* Aim of the task
I would like every line of the records below that contains the word "discFill" copied.

* Given data

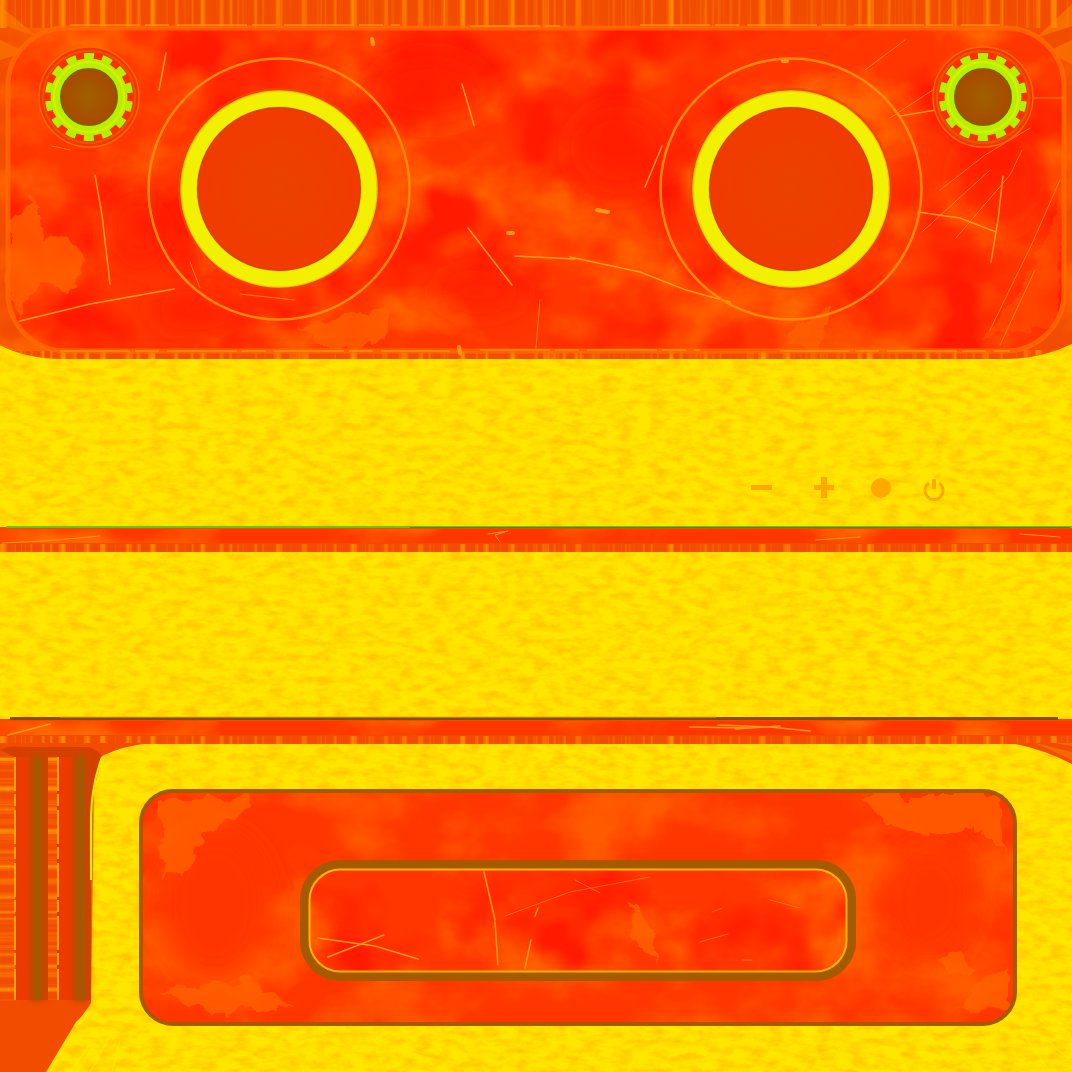
<!DOCTYPE html>
<html lang="en">
<head>
<meta charset="utf-8">
<title>Speaker texture sheet</title>
<style>
:root{
  --red:#ff3600; --deep:#ff1c00; --orange:#ff6200; --edge:#f24c00;
  --yellow:#ffe600; --amber:#ffc800; --lemon:#fff000; --icon:#ffa800;
  --ring:#f0f000; --lime:#b4f000; --brown:#a65a00; --disc:#f03c00;
  --scratch:#ff9a10; --rust:#c43a00;
}
html,body{margin:0;width:1072px;height:1072px;overflow:hidden;background:var(--yellow)}
svg{display:block}
.red{fill:var(--red)} .edge{fill:var(--edge)} .yellow{fill:var(--yellow)}
.deep{fill:var(--deep)} .orange{fill:var(--orange)} .amber{fill:var(--amber)} .lemon{fill:var(--lemon)}
.streaks{fill:#ff8a00}
.scratches{fill:none;stroke:var(--scratch);stroke-linecap:round}
.icons{fill:var(--icon)}
.groove{fill:none;stroke:var(--brown)}
</style>
</head>
<body>
<svg width="1072" height="1072" viewBox="0 0 1072 1072" role="img" aria-label="Texture sheet of a portable speaker in red, orange and yellow">
<defs>
  <filter id="mottle" x="0" y="0" width="1" height="1" color-interpolation-filters="sRGB">
    <feTurbulence type="fractalNoise" baseFrequency=".009 .012" numOctaves="5" seed="8"/>
    <feColorMatrix values="0 0 0 0 1  0 0 0 0 .4  0 0 0 0 0  3.4 0 0 0 -1.5"/>
    <feComposite in2="SourceGraphic" operator="in"/>
  </filter>
  <filter id="shade" x="0" y="0" width="1" height="1" color-interpolation-filters="sRGB">
    <feTurbulence type="fractalNoise" baseFrequency=".011" numOctaves="3" seed="21"/>
    <feColorMatrix values="0 0 0 0 1  0 0 0 0 .1  0 0 0 0 0  0 4 0 0 -1.8"/>
    <feComposite in2="SourceGraphic" operator="in"/>
  </filter>
  <filter id="weave" x="0" y="0" width="1" height="1" color-interpolation-filters="sRGB">
    <feTurbulence type="fractalNoise" baseFrequency=".06 .13" numOctaves="4" seed="3"/>
    <feColorMatrix values="0 0 0 0 1  0 0 0 0 .78  0 0 0 0 0  2.2 0 0 0 -.85"/>
    <feComposite in2="SourceGraphic" operator="in"/>
  </filter>
  <filter id="streakX" x="0" y="0" width="1" height="1" color-interpolation-filters="sRGB">
    <feTurbulence type="fractalNoise" baseFrequency=".12 .0004" numOctaves="3" seed="5"/>
    <feColorMatrix values="0 0 0 0 1  0 0 0 0 .55  0 0 0 0 0  3.5 0 0 0 -1.7"/>
    <feComposite in2="SourceGraphic" operator="in"/>
  </filter>
  <filter id="streakY" x="0" y="0" width="1" height="1" color-interpolation-filters="sRGB">
    <feTurbulence type="fractalNoise" baseFrequency=".0004 .14" numOctaves="3" seed="9"/>
    <feColorMatrix values="0 0 0 0 1  0 0 0 0 .58  0 0 0 0 0  3.5 0 0 0 -1.6"/>
    <feComposite in2="SourceGraphic" operator="in"/>
  </filter>
  <filter id="rough" x="-.1" y="-.1" width="1.2" height="1.2">
    <feTurbulence type="fractalNoise" baseFrequency=".05" numOctaves="3" seed="2"/>
    <feDisplacementMap in="SourceGraphic" scale="20" xChannelSelector="R" yChannelSelector="G"/>
  </filter>
  <filter id="soft" x="-.4" y="-.4" width="1.8" height="1.8"><feGaussianBlur stdDeviation="14"/></filter>
  <filter id="blur" x="-.5" y="-.1" width="2" height="1.2"><feGaussianBlur stdDeviation="3"/></filter>
  <radialGradient id="knobFill"><stop offset="0" stop-color="#a06000"/><stop offset="1" stop-color="#a84a00"/></radialGradient>
  <radialGradient id="discFill"><stop offset="0" stop-color="#ea4200"/><stop offset="1" stop-color="#f23a00"/></radialGradient>
  <linearGradient id="slot"><stop offset="0" stop-color="#d83c00"/><stop offset=".5" stop-color="#a35a00"/><stop offset="1" stop-color="#d83c00"/></linearGradient>
  <path id="shell" d="M0 0H1072V344Q1040 359 1006 359H64Q26 359 0 345Z"/>
  <clipPath id="shellClip"><use href="#shell"/></clipPath>
  <g id="driver">
    <circle r="130.500" fill="none" stroke="#ff8a00" stroke-width="2.500"/>
    <circle r="101" fill="#e64a00" opacity=".8"/>
    <circle r="90" fill="url(#discFill)" stroke="#ffc000" stroke-width="17.500"/>
    <circle r="90" fill="none" stroke="var(--ring)" stroke-width="15"/>
    <circle r="81" fill="none" stroke="#d84400" stroke-width="2"/>
  </g>
  <g id="knob">
    <circle r="50" fill="#ff3000" stroke="#ff6a00" stroke-width="1.500"/>
    <circle r="46" fill="none" stroke="#e05a00" stroke-width="2"/>
    <circle r="41" fill="none" stroke="var(--lime)" stroke-width="6" stroke-dasharray="10 8.400" transform="rotate(-97)"/>
    <circle r="37" fill="#d87800"/>
    <circle r="33" fill="none" stroke="var(--lime)" stroke-width="11"/>
    <circle r="35" fill="none" stroke="#d8f000" stroke-width="2"/>
    <circle r="28" fill="url(#knobFill)" stroke="#8a5c00" stroke-width="2"/>
  </g>
  <g id="strip">
    <rect class="edge" width="1072" height="25"/>
    <rect class="red" y="2" width="1072" height="15"/>
    <rect width="1072" height="15" y="2" filter="url(#mottle)"/>
    <rect y="16" width="1072" height="9" filter="url(#streakX)"/>
    <path d="M0 16.500H1072" stroke="#e65000"/>
  </g>
</defs>

<g id="fabric">
  <rect class="yellow" width="1072" height="1072"/>
  <rect y="340" width="1072" height="732" filter="url(#weave)"/>
</g>

<g id="front-panel">
  <use href="#shell" class="edge"/>
  <g clip-path="url(#shellClip)">
    <rect width="1072" height="28" filter="url(#streakX)"/>
    <rect y="350" width="1072" height="10" filter="url(#streakX)"/>
    <path class="streaks" opacity=".5" d="M0 6L38 37L0 24ZM0 40L26 52L0 60ZM1072 4L1036 38L1072 26ZM1072 40L1046 52L1072 64Z"/>
    <rect class="red" x="8" y="28" width="1056" height="323" rx="58"/>
    <rect x="0" y="28" width="1072" height="323" filter="url(#mottle)"/>
    <rect x="8" y="28" width="1056" height="323" rx="58" filter="url(#shade)"/>
    <g class="deep" filter="url(#soft)" opacity=".8">
      <ellipse cx="480" cy="292" rx="46" ry="22"/><ellipse cx="195" cy="310" rx="46" ry="20"/>
      <ellipse cx="430" cy="90" rx="60" ry="35"/><ellipse cx="1000" cy="180" rx="45" ry="50"/>
      <ellipse cx="620" cy="150" rx="50" ry="45"/><ellipse cx="140" cy="230" rx="35" ry="40"/>
    </g>
    <g class="orange" filter="url(#rough)" opacity=".75">
      <path d="M14 215L36 200L44 240L66 232L90 262L70 290L40 284L20 316L8 300Z"/>
      <path d="M300 326L345 314L392 310L378 345H318Z"/>
      <path d="M800 318L832 310L820 348H790Z"/>
      <path d="M985 340L1030 270L1062 190L1058 320Z" opacity=".5"/>
    </g>
    <rect x="8" y="28" width="1056" height="323" rx="58" fill="none" stroke="#ff6a00" stroke-width="5" opacity=".8"/>
    <path d="M70 25H400M470 26H560M640 25H1000M60 351H450M480 350H700M780 351H1010" stroke="var(--scratch)" stroke-width="2" opacity=".6" stroke-dasharray="70 5 24 8"/>
  </g>
  <g class="scratches">
    <path stroke-width="1.500" d="M95 175L102 215L110 284M20 321L90 304L174 289M570 257L640 272L686 290L730 302M515 256L575 259M918 212L960 218L996 232M1003 176L998 220L991 262M645 187L662 146M462 84L474 125M468 228L512 285M166 53L159 90M900 116L960 106"/>
    <path d="M940 190L985 155L1030 128M922 232L990 170M956 238L1010 175L1022 150M990 330L1030 248L1060 180M1000 345L1035 270M865 70L905 40M52 146L70 150M240 294L295 300M190 262L200 288M540 300L536 348M890 118L942 84M320 280L352 260M1030 98H1064" opacity=".75"/>
    <path stroke-width="4" d="M597 210L608 212M508 233H513M372 39L373 44M459 347L460 353M783 61H787"/>
  </g>
  <use href="#driver" x="279" y="189"/>
  <use href="#driver" x="791" y="189"/>
  <use href="#knob" x="89" y="97"/>
  <use href="#knob" x="983" y="97"/>
</g>

<g id="controls" class="icons">
  <rect id="volume-down" x="751" y="485" width="21" height="5"/>
  <path id="volume-up" d="M821 477H827V485H834V490H827V498H821V490H814V485H821Z"/>
  <circle id="wireless" cx="881" cy="488" r="10"/>
  <g id="power" fill="none" stroke="var(--icon)" stroke-width="3">
    <path d="M929 483A9 9 0 1 0 939 483"/><path d="M934 479V489" stroke-width="4"/>
  </g>
</g>

<g id="upper-strip">
  <use href="#strip" y="527"/>
  <path d="M6 527H1072" stroke="#62c800" stroke-width="2"/>
  <path d="M410 527.500H1070" stroke="#4a8a00"/>
  <g class="scratches"><path d="M2 543L45 541L100 536M488 534L508 531L495 535L500 542M815 540L860 537M1020 534L1060 537"/></g>
</g>

<g id="lower-strip">
  <use href="#strip" y="719"/>
  <path d="M10 718.500H1058" stroke="#8a4a00" stroke-width="3"/>
  <path d="M60 717H716" stroke="#e0b000"/>
  <g class="scratches"><path d="M8 735L50 724M718 725L770 727L810 731M735 729L780 726M690 727L750 728" stroke-width="1.500"/></g>
</g>

<g id="back-panel">
  <path class="edge" d="M0 743H150Q122 746 102 756Q92 784 91 815V1003Q83 1016 76 1022L46 1072H0Z"/>
  <path class="edge" d="M1010 743H1072V764Q1040 748 1010 743Z"/>
  <path class="streaks" opacity=".45" d="M1035 743L1072 752V760ZM1055 743H1072V746Z"/>
  <rect x="0" y="755" width="15" height="246" filter="url(#streakY)"/>
  <g id="side-slots">
    <path fill="var(--rust)" opacity=".6" d="M0 750Q8 745 20 747H88Q99 750 102 757L94 790L91 1000H16V758Z"/>
    <rect class="red" x="17" y="757" width="12" height="243" opacity=".6"/>
    <rect class="red" x="60" y="757" width="12" height="243" opacity=".6"/>
    <g filter="url(#blur)"><rect x="29" y="754" width="17" height="248" fill="url(#slot)"/><rect x="72" y="754" width="17" height="248" fill="url(#slot)"/></g>
    <rect x="34" y="758" width="7" height="240" fill="#a05c00" opacity=".8"/>
    <rect x="77" y="758" width="7" height="240" fill="#a05c00" opacity=".8"/>
    <rect class="edge" x="48" y="757" width="9" height="243"/>
    <rect x="48" y="757" width="9" height="243" filter="url(#streakY)"/>
    <path d="M15 757V1000M58 757V1000" stroke="#ffa000" stroke-width="2" stroke-dasharray="34 3 12 4"/>
  </g>
  <g fill="none" stroke="var(--lemon)" opacity=".6">
    <path d="M100 1030L70 1072M110 1036L90 1072M120 1040L112 1072M1035 1030L1072 1062M1025 1036L1050 1072M1040 1020L1072 1040"/>
  </g>
  <path d="M102 757Q92 784 91 815V880" fill="none" stroke="#d8f000" stroke-width="2"/>

  <g id="plate">
    <rect class="red" x="141" y="791" width="874" height="233" rx="32"/>
    <rect x="141" y="791" width="874" height="233" rx="32" filter="url(#mottle)" opacity=".75"/>
    <g class="red" filter="url(#soft)"><ellipse cx="215" cy="905" rx="55" ry="75"/><ellipse cx="930" cy="900" rx="45" ry="60"/></g>
    <g class="orange" filter="url(#rough)" opacity=".75">
      <path d="M160 800L250 798L232 822L205 832L190 870L162 880Z"/>
      <path d="M860 796H1000L1004 850L970 826L930 838L890 824Z"/>
      <path d="M935 960L960 950L972 965L950 978ZM975 985L1008 970V1005L960 1012Z"/>
      <path d="M160 990L250 978L290 1005L210 1016Z"/>
    </g>
    <rect class="groove" x="141" y="791" width="874" height="233" rx="32" stroke="#c84a00" stroke-width="4"/>
  </g>

  <g id="handle">
    <rect class="red" x="305" y="865" width="546" height="111" rx="34"/>
    <rect x="310" y="869" width="536" height="102" rx="30" filter="url(#mottle)"/>
    <rect x="310" y="869" width="536" height="102" rx="30" filter="url(#shade)"/>
    <path class="orange" filter="url(#rough)" opacity=".8" d="M628 898L650 926L658 962L638 944Z"/>
    <g class="scratches">
      <path stroke-width="1.500" d="M318 938L375 946L418 959M328 957L384 935M484 872L495 920M531 940L525 968M495 922L498 965M535 916L538 908"/>
      <path d="M505 916L570 892L650 877M700 942L728 934M712 912L722 908M742 960H752M770 900L800 908M575 880L600 893" opacity=".6"/>
    </g>
    <rect class="groove" x="304.500" y="864.500" width="547" height="112" rx="36" stroke-width="9"/>
    <rect class="groove" x="301" y="861" width="554" height="119" rx="39" stroke="#7c5000" stroke-width="2"/>
    <rect x="309.500" y="869.500" width="537" height="102" rx="31" fill="none" stroke="#ffb400" stroke-width="2"/>
  </g>
</g>
</svg>
</body>
</html>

* Completed task
  <radialGradient id="discFill"><stop offset="0" stop-color="#ea4200"/><stop offset="1" stop-color="#f23a00"/></radialGradient>
    <circle r="90" fill="url(#discFill)" stroke="#ffc000" stroke-width="17.500"/>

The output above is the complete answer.